Recognizing the difference between those different kinds of instincts can be hard. A lot of people probably know no such difference. If it feels right, it is right, whether it is the call of your destiny, or a commercial on TV.

Anyway, the question is how we maybe might train ourselves into being fooled less, by information or by perceptions. How can evidence and instinct get more into sync? I think that starts with what Alfred Korzybski called "Consciousness of Abstraction". That you're aware of the existence of the various layers and filters through which you deal with "reality", and that you have an idea of their pros and cons, strenghts and weaknesses. If you try to deny that any of those layers exist, you'll make stupid mistakes. The more conscious you are of your processes of abstracting reality into ideas, and of concretizing ideas into reality, the less likely you are to be fooled.  More >

 The Dunning-Kruger effect33 comments
28 Jun 2007 @ 22:28, by ming. Personal Development
The Dunning-Kruger effect is the phenomenon whereby people who have little knowledge systematically think that they know more than others who have much more knowledge.

The phenomenon was demonstrated in a series of experiments performed by Justin Kruger and David Dunning, then both of Cornell University. Their results were published in the Journal of Personality and Social Psychology in December 1999.

Kruger and Dunning noted a number of previous studies which tend to suggest that in skills as diverse as reading comprehension, operating a motor vehicle, and playing chess or tennis, that "ignorance more frequently begets confidence than does knowledge" (as Charles Darwin put it). They hypothesized that with a typical skill which humans may possess in greater or lesser degree,

1. incompetent individuals tend to overestimate their own level of skill,
2. incompetent individuals fail to recognize genuine skill in others,
3. incompetent individuals fail to recognize the extremity of their inadequacy,
4. if they can be trained to substantially improve their own skill level, these individuals can recognize and acknowledge their own previous lack
I guess I feel a little better about feeling ignorant and incompentent sometimes.

Oh, and here's a quote from a very wise man:
"I have approximate answers and possible beliefs and different degrees of certainty about different things, but I'm not absolutely sure of anything..." -- Richard Feynman
 More >

 Happiness from childhood1 comment
5 May 2007 @ 00:35, by sunimal.
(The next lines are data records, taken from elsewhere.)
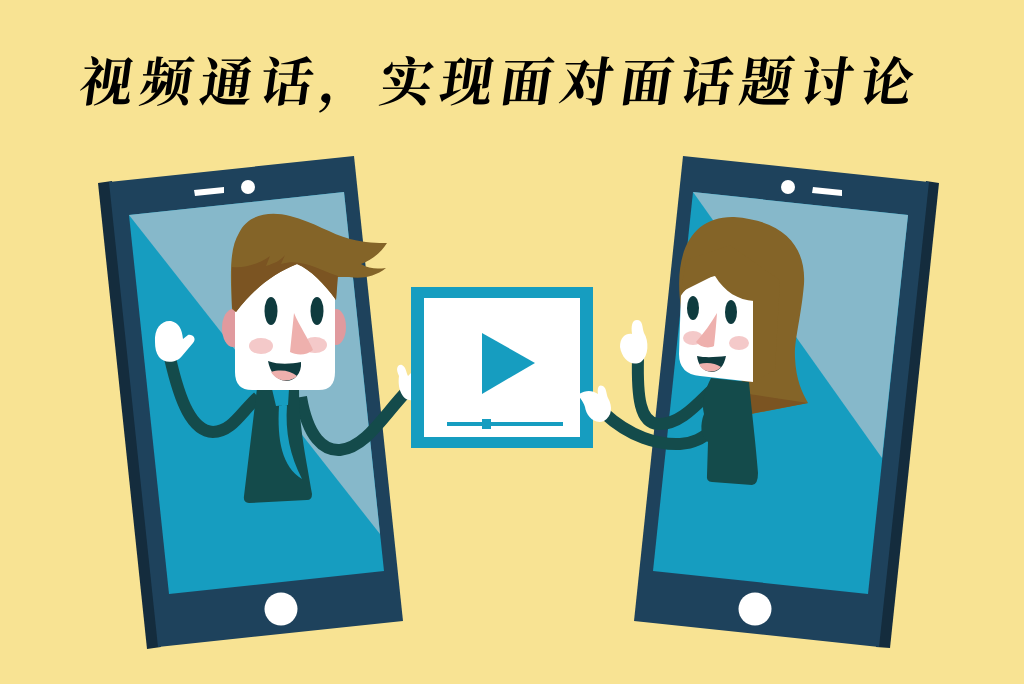
<!DOCTYPE html>
<html lang="zh-CN">
<head>
<meta charset="utf-8">
<title>视频通话</title>
<style>
:root {
  --sand: #f8e393;
  --ink: #000;
  --case: #1e425c;
  --case-edge: #142c3d;
  --screen: #169dc0;
  --glare: #86b8ca;
  --suit: #144b4b;
  --hair: #846428;
  --hair-shade: #7b5422;
  --skin-pink: #eeb0ad;
  --blush: #f4c9c9;
  --ear: #e09a9e;
  --mouth: #0f3b3e;
  --white: #fff;
}
* { box-sizing: border-box; margin: 0; }
html, body { width: 1024px; height: 684px; overflow: hidden; }
.banner { position: relative; width: 1024px; height: 684px; background: var(--sand); overflow: hidden; }
.headline {
  position: absolute; left: 81px; top: 38px;
  font: 900 53px/80px "Noto Serif CJK SC", "Noto Serif CJK JP", serif;
  letter-spacing: 7px; white-space: nowrap; color: var(--ink);
  transform: skewX(-8deg);
}
.scene { position: absolute; inset: 0; display: block; }
.case { fill: var(--case); }
.case-edge { fill: var(--case-edge); }
.screen { fill: var(--screen); }
.glare { fill: var(--glare); }
.white { fill: var(--white); }
.suit { fill: var(--suit); }
.arm { fill: none; stroke: var(--suit); stroke-width: 12; }
.hair { fill: var(--hair); }
.hair-shade { fill: var(--hair-shade); }
.nose { fill: var(--skin-pink); }
.blush { fill: var(--blush); }
.ear { fill: var(--ear); }
.eye, .mouth { fill: var(--mouth); }
</style>
</head>
<body>
<main class="banner">
  <h1 class="headline">视频通话，实现面对面话题讨论</h1>
  <svg class="scene" width="1024" height="684" viewBox="0 0 1024 684" role="img" aria-label="两个人从手机屏幕中探出身来，进行视频通话">
    <g id="phone-left">
      <path class="case-edge" d="M98 183L112 181 161 647 147 649Z"/>
      <path class="case" d="M109 182L354 156 403 621 158 647Z"/>
      <path class="screen" d="M129 215L344 192 384 571 169 594Z"/>
      <path class="glare" d="M129 215L344 192 380 534Z"/>
      <path class="white" d="M194 190L224 187 224 193 195 196Z"/>
      <circle class="white" cx="248" cy="187" r="7"/>
      <circle class="white" cx="281" cy="609" r="16.5"/>
    </g>
    <g id="phone-right">
      <path class="case-edge" d="M926 181L939 183 890 648 876 647Z"/>
      <path class="case" d="M683 156L929 182 879 647 634 621Z"/>
      <path class="screen" d="M693 192L908 215 868 594 653 571Z"/>
      <path class="glare" d="M693 192L908 215 882 458Z"/>
      <path class="white" d="M813 187L842 190 842 196 812 193Z"/>
      <circle class="white" cx="788" cy="187" r="7"/>
      <circle class="white" cx="755" cy="609" r="16.5"/>
    </g>

    <g id="man">
      <path class="arm" d="M170 358C180 402 192 431 213 432C232 432 242 411 258 397"/>
      <path class="arm" d="M301 397C308 438 324 451 340 450C367 447 385 413 408 390"/>
      <path class="white" d="M155 342C154 328 162 320 171 321C179 323 182 329 183 339L188 335C193 334 197 339 193 343L182 356C177 363 164 364 159 357C156 353 155 348 155 342Z"/>
      <path class="white" d="M399 376C395 368 398 364 402 365C406 367 406 372 408 376L413 371V400C404 402 397 391 399 376Z"/>
      <path class="suit" d="M257 388H299C299 430 307 462 312 494Q312 500 307 500L249 503Q243 503 244 496Z"/>
      <path class="screen" d="M272 389H289L288 405 276 406ZM279 406C277 440 282 467 302 479C290 456 285 432 287 405Z"/>
      <ellipse class="ear" cx="233" cy="328" rx="11" ry="19"/>
      <ellipse class="ear" cx="336" cy="327" rx="10" ry="18"/>
      <path class="white" d="M235 295L295 258 335 292V372Q335 390 319 390H252Q235 390 235 372Z"/>
      <path class="hair" d="M232 309C230 270 230 248 239 233C248 214 270 211 290 216C314 222 331 234 350 239C365 243 378 243 387 243C380 254 370 261 361 264C369 269 377 269 386 268C375 277 361 279 349 277H337L336 300C324 284 311 270 297 264C276 272 255 287 236 312Z"/>
      <path class="hair-shade" d="M232 267C245 268 257 265 270 256L266 266C275 263 280 261 285 255L281 264C302 258 319 270 338 276L336 300C324 283 311 270 297 264C275 273 255 287 236 312L232 307Z"/>
      <ellipse class="eye" cx="271" cy="311" rx="6.5" ry="14"/>
      <ellipse class="eye" cx="317" cy="311" rx="6.5" ry="14"/>
      <ellipse class="blush" cx="261" cy="346" rx="12" ry="8"/>
      <ellipse class="blush" cx="315" cy="345" rx="12" ry="8"/>
      <path class="nose" d="M294 313C299 325 309 340 313 350C306 356 296 355 290 352Z"/>
      <path class="mouth" d="M268 361C279 365 291 364 301 362C302 374 294 381 286 381C275 380 270 371 268 361Z"/>
      <path class="nose" d="M271 372C281 369 291 371 297 376C290 383 277 382 271 372Z"/>
    </g>

    <g id="video-player">
      <rect class="screen" x="411" y="287" width="182" height="161"/>
      <rect class="white" x="424" y="298" width="156" height="139"/>
      <path class="screen" d="M482 333L535 363 482 394Z"/>
      <rect class="screen" x="447" y="422" width="116" height="4"/>
      <rect class="screen" x="482" y="419" width="9" height="10"/>
    </g>

    <g id="woman">
      <path class="hair" d="M681 308C673 253 691 216 734 217C788 221 806 250 804 284C801 319 794 340 795 358C796 380 802 392 808 403L751 414 740 375Z"/>
      <path class="hair-shade" d="M749 394L808 403 750 414Z"/>
      <path class="arm" d="M638 358C637 397 640 423 658 424C680 425 697 404 715 387"/>
      <path class="arm" d="M604 413C630 437 658 445 680 444C696 443 703 437 713 430"/>
      <path class="white" d="M620 347C620 337 626 333 632 334C631 326 632 320 637 320C643 320 642 327 644 333C649 341 649 356 641 362C631 367 622 359 620 347Z"/>
      <path class="white" d="M579 394C586 390 592 390 598 394C597 387 599 384 603 386C607 389 606 394 608 398C613 407 612 416 604 421C594 425 586 415 585 407C583 400 578 397 579 394Z"/>
      <path class="suit" d="M711 378L749 382C752 414 756 446 758 473Q758 485 752 485L712 482Q706 482 707 475L708 442C700 437 700 424 704 414C701 402 705 390 711 378Z"/>
      <path class="white" d="M681 292L715 275 753 298V382L700 376Q679 374 679 354Z"/>
      <path class="hair" d="M680 297C688 284 700 279 715 276C725 292 738 300 754 301V382L775 370 780 280 730 245 686 260Z"/>
      <ellipse class="eye" cx="693" cy="308" rx="6" ry="12"/>
      <ellipse class="eye" cx="731" cy="312" rx="6" ry="12"/>
      <ellipse class="blush" cx="693" cy="338" rx="10" ry="7"/>
      <ellipse class="blush" cx="739" cy="343" rx="10" ry="7"/>
      <path class="nose" d="M717 313C716 327 715 337 714 346C708 349 700 347 696 342C704 333 711 323 717 313Z"/>
      <path class="mouth" d="M697 356C706 358 716 357 726 356C724 366 719 372 711 372C702 371 698 364 697 356Z"/>
      <path class="nose" d="M699 364C707 362 715 363 721 367C715 374 703 373 699 364Z"/>
    </g>
  </svg>
</main>
</body>
</html>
Personal Development
Everybody can be happy. Everyone needs to value others and not hurt their feelings. If someone needs assistance -provide it - you will be rewarded with a friend forever. Allow your child to identify his/her talents and promote their development, children will love you forever. If a person you supervise is weak, coach him/her to be better - he/she will be eternally grateful. Never fire an employee-assist him/her to select a position aligned to his/her talents - the world will become a better place.  More >

 The polarization of the the super-goals36 comments
picture26 Jul 2006 @ 16:17, by jhs. Personal Development
When tracking back goals (versus the super-goals) in Skywork (groups sessions) and individual research, we find consistently the same supergoal at the end of the chains: sharing joy.

More than coincidentially, this super-goal is also the LAST stage of emotional contemplation of the famous sequence of Gotamo Buddho which goes as follos:

- sharing friendship
- sharing (emotional) distress
- sharing joy
- equanimity, void of sensations of any kind

(the last four stages (or states of superconsciousness are equally beyond human emotions).

It should come as no surprise that this ultimate super-goal, when inverted, becomes the most aberrative and destructive of all human emotions: jealousy.

Quite fittingly, the Torah/Old Testament describes the jealousy of Kain versus Abel as the first story after the expulsion from Eden...  More >

 Appreciation, Mental Focus & Intention Exercise 2 Share - By: Brenda Freo` 0 comments
picture11 Jul 2006 @ 01:30, by freo7. Personal Development
Appreciation, Mental Focus & Intention Exercise 2 Share, A Law Of Attraction Exercise Extra-ordinaire` - just follow the flow and then fill in your own words of LIFE ~ This works 4 me!!!!!!!!!!

 More >

<< Newer entries  Page: 1 2 3 4 5 6 7 8 9   Older entries >>